• _What is required_:
Except for the pictures, output the records in full and exactly.

*** Extracted data Section Begins ***

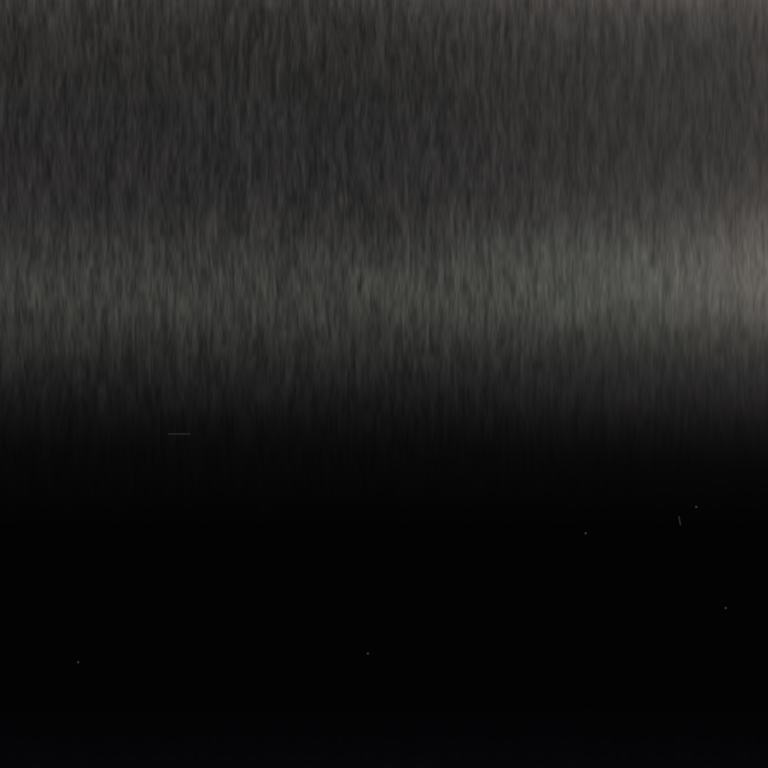
Reproduce this texture procedurally as a WebGL 2 fragment shader.

```glsl
#version 300 es
precision highp float;
// Dark brushed metal lit by a soft horizontal sheen, brighter to the right.
// Smooth ramps give the light; stretched value noise gives the vertical grain;
// a few hashed specks and two faint scratches mark the surface.
uniform vec2 u_resolution;
out vec4 outColor;

const vec3 NEUTRAL = vec3(1.0, 0.985, 0.955);
const vec3 OLIVE = vec3(0.99, 1.01, 0.94);
const vec3 PLUM = vec3(1.02, 0.96, 0.985);
const vec3 WARM = vec3(1.04, 0.985, 0.94);
const vec3 BLACK = vec3(0.010, 0.010, 0.012);

float hash(vec2 p) {
  vec3 q = fract(vec3(p.xyx) * 0.1031);
  q += dot(q, q.yzx + 33.33);
  return fract((q.x + q.y) * q.z);
}

float bell(float x, float center, float width) {
  float d = (x - center) / width;
  return exp(-d * d);
}

float valueNoise(vec2 p) {
  vec2 cell = floor(p);
  vec2 f = fract(p);
  f = f * f * (3.0 - 2.0 * f);
  float low = mix(hash(cell), hash(cell + vec2(1, 0)), f.x);
  float high = mix(hash(cell + vec2(0, 1)), hash(cell + 1.0), f.x);
  return mix(low, high, f.y);
}

// Vertical fibres: each layer is narrow in x and long in y.
float brushedGrain(vec2 p) {
  p.x += 0.0012 * sin(p.y * 31.0 + p.x * 17.0);
  float sum = 0.0;
  float weight = 0.5;
  vec2 scale = vec2(185.0, 27.0);
  for (int i = 0; i < 3; i++) {
    sum += weight * (valueNoise(p * scale + float(i) * 37.0) - 0.5);
    scale *= vec2(1.55, 1.9);
    weight *= 0.85;
  }
  return sum;
}

// Brightness of the smooth sheen; depth runs from the top edge down.
float sheen(float x, float depth) {
  float right = smoothstep(0.35, 1.05, x);
  float plate = 0.155 + 0.055 * right;
  float topGlow = (0.050 + 0.03 * right) * exp(-depth / 0.045);
  float band = (0.066 + 0.055 * right) * bell(depth, 0.375 - 0.02 * right, 0.085);
  float edge = 0.035 * bell(x, 1.03, 0.10) * bell(depth, 0.34, 0.13);
  float fall = 1.0 - smoothstep(0.39, 0.60 + 0.02 * right, depth);
  float tail = 0.036 * smoothstep(0.40, 0.52, depth)
             * (1.0 - smoothstep(0.52, 0.72, depth));
  return (plate + topGlow + band + edge) * fall + tail;
}

// Tiny bright dust, one candidate per coarse cell.
float dust(vec2 p, float pixel) {
  const float CELLS = 8.0;
  vec2 cell = floor(p * CELLS);
  vec2 offset = vec2(hash(cell + 11.0), hash(cell + 47.0)) * 0.8 + 0.1;
  float dist = length(p - (cell + offset) / CELLS);
  float present = step(0.84, hash(cell + 83.0));
  return present * (1.0 - smoothstep(0.0006, 0.0012 + pixel, dist));
}

float scratch(vec2 p, vec2 a, vec2 b, float pixel) {
  vec2 along = b - a;
  float t = clamp(dot(p - a, along) / dot(along, along), 0.0, 1.0);
  return 1.0 - smoothstep(0.0003, 0.0008 + pixel, length(p - a - along * t));
}

vec3 metalTint(vec2 p, float depth) {
  vec3 tint = mix(NEUTRAL, OLIVE, bell(depth, 0.39, 0.09));
  tint = mix(tint, PLUM, 0.6 * bell(depth, 0.22, 0.09) * (1.0 - p.x));
  tint = mix(tint, PLUM, smoothstep(0.44, 0.56, depth));
  float warmth = max(exp(-depth / 0.05), smoothstep(0.75, 1.0, p.x));
  return mix(tint, WARM, 0.7 * warmth * (1.0 - smoothstep(0.4, 0.5, depth)));
}

void main() {
  vec2 p = gl_FragCoord.xy / u_resolution;
  float pixel = 1.0 / min(u_resolution.x, u_resolution.y);
  float depth = 1.0 - p.y;

  // Light and grain; the bright right side looks smoother.
  float light = sheen(p.x, depth);
  float contrast = mix(0.62, 0.36, smoothstep(0.4, 1.0, p.x));
  light *= 1.0 + contrast * brushedGrain(p);
  vec3 color = BLACK + light * metalTint(p, depth);

  // Cool reflection along the bottom edge.
  float floorGlow = exp(-p.y / 0.05);
  color += vec3(0.016, 0.016, 0.024) * floorGlow * (1.0 + 0.4 * brushedGrain(p));

  // Surface marks, mostly visible in the dark half.
  float marks = 0.20 * dust(p, pixel) * smoothstep(0.60, 0.66, depth);
  marks += 0.08 * scratch(p, vec2(0.220, 0.435), vec2(0.247, 0.435), pixel);
  marks += 0.13 * scratch(p, vec2(0.884, 0.327), vec2(0.886, 0.317), pixel);
  outColor = vec4(color + marks, 1.0);
}
```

*** Extracted data Section Ends ***

• _Expected answer_:
Reproduce this texture procedurally as a WebGL 2 fragment shader.

```glsl
#version 300 es
precision highp float;
// Dark brushed metal lit by a soft horizontal sheen, brighter to the right.
// Smooth ramps give the light; stretched value noise gives the vertical grain;
// a few hashed specks and two faint scratches mark the surface.
uniform vec2 u_resolution;
out vec4 outColor;

const vec3 NEUTRAL = vec3(1.0, 0.985, 0.955);
const vec3 OLIVE = vec3(0.99, 1.01, 0.94);
const vec3 PLUM = vec3(1.02, 0.96, 0.985);
const vec3 WARM = vec3(1.04, 0.985, 0.94);
const vec3 BLACK = vec3(0.010, 0.010, 0.012);

float hash(vec2 p) {
  vec3 q = fract(vec3(p.xyx) * 0.1031);
  q += dot(q, q.yzx + 33.33);
  return fract((q.x + q.y) * q.z);
}

float bell(float x, float center, float width) {
  float d = (x - center) / width;
  return exp(-d * d);
}

float valueNoise(vec2 p) {
  vec2 cell = floor(p);
  vec2 f = fract(p);
  f = f * f * (3.0 - 2.0 * f);
  float low = mix(hash(cell), hash(cell + vec2(1, 0)), f.x);
  float high = mix(hash(cell + vec2(0, 1)), hash(cell + 1.0), f.x);
  return mix(low, high, f.y);
}

// Vertical fibres: each layer is narrow in x and long in y.
float brushedGrain(vec2 p) {
  p.x += 0.0012 * sin(p.y * 31.0 + p.x * 17.0);
  float sum = 0.0;
  float weight = 0.5;
  vec2 scale = vec2(185.0, 27.0);
  for (int i = 0; i < 3; i++) {
    sum += weight * (valueNoise(p * scale + float(i) * 37.0) - 0.5);
    scale *= vec2(1.55, 1.9);
    weight *= 0.85;
  }
  return sum;
}

// Brightness of the smooth sheen; depth runs from the top edge down.
float sheen(float x, float depth) {
  float right = smoothstep(0.35, 1.05, x);
  float plate = 0.155 + 0.055 * right;
  float topGlow = (0.050 + 0.03 * right) * exp(-depth / 0.045);
  float band = (0.066 + 0.055 * right) * bell(depth, 0.375 - 0.02 * right, 0.085);
  float edge = 0.035 * bell(x, 1.03, 0.10) * bell(depth, 0.34, 0.13);
  float fall = 1.0 - smoothstep(0.39, 0.60 + 0.02 * right, depth);
  float tail = 0.036 * smoothstep(0.40, 0.52, depth)
             * (1.0 - smoothstep(0.52, 0.72, depth));
  return (plate + topGlow + band + edge) * fall + tail;
}

// Tiny bright dust, one candidate per coarse cell.
float dust(vec2 p, float pixel) {
  const float CELLS = 8.0;
  vec2 cell = floor(p * CELLS);
  vec2 offset = vec2(hash(cell + 11.0), hash(cell + 47.0)) * 0.8 + 0.1;
  float dist = length(p - (cell + offset) / CELLS);
  float present = step(0.84, hash(cell + 83.0));
  return present * (1.0 - smoothstep(0.0006, 0.0012 + pixel, dist));
}

float scratch(vec2 p, vec2 a, vec2 b, float pixel) {
  vec2 along = b - a;
  float t = clamp(dot(p - a, along) / dot(along, along), 0.0, 1.0);
  return 1.0 - smoothstep(0.0003, 0.0008 + pixel, length(p - a - along * t));
}

vec3 metalTint(vec2 p, float depth) {
  vec3 tint = mix(NEUTRAL, OLIVE, bell(depth, 0.39, 0.09));
  tint = mix(tint, PLUM, 0.6 * bell(depth, 0.22, 0.09) * (1.0 - p.x));
  tint = mix(tint, PLUM, smoothstep(0.44, 0.56, depth));
  float warmth = max(exp(-depth / 0.05), smoothstep(0.75, 1.0, p.x));
  return mix(tint, WARM, 0.7 * warmth * (1.0 - smoothstep(0.4, 0.5, depth)));
}

void main() {
  vec2 p = gl_FragCoord.xy / u_resolution;
  float pixel = 1.0 / min(u_resolution.x, u_resolution.y);
  float depth = 1.0 - p.y;

  // Light and grain; the bright right side looks smoother.
  float light = sheen(p.x, depth);
  float contrast = mix(0.62, 0.36, smoothstep(0.4, 1.0, p.x));
  light *= 1.0 + contrast * brushedGrain(p);
  vec3 color = BLACK + light * metalTint(p, depth);

  // Cool reflection along the bottom edge.
  float floorGlow = exp(-p.y / 0.05);
  color += vec3(0.016, 0.016, 0.024) * floorGlow * (1.0 + 0.4 * brushedGrain(p));

  // Surface marks, mostly visible in the dark half.
  float marks = 0.20 * dust(p, pixel) * smoothstep(0.60, 0.66, depth);
  marks += 0.08 * scratch(p, vec2(0.220, 0.435), vec2(0.247, 0.435), pixel);
  marks += 0.13 * scratch(p, vec2(0.884, 0.327), vec2(0.886, 0.317), pixel);
  outColor = vec4(color + marks, 1.0);
}
```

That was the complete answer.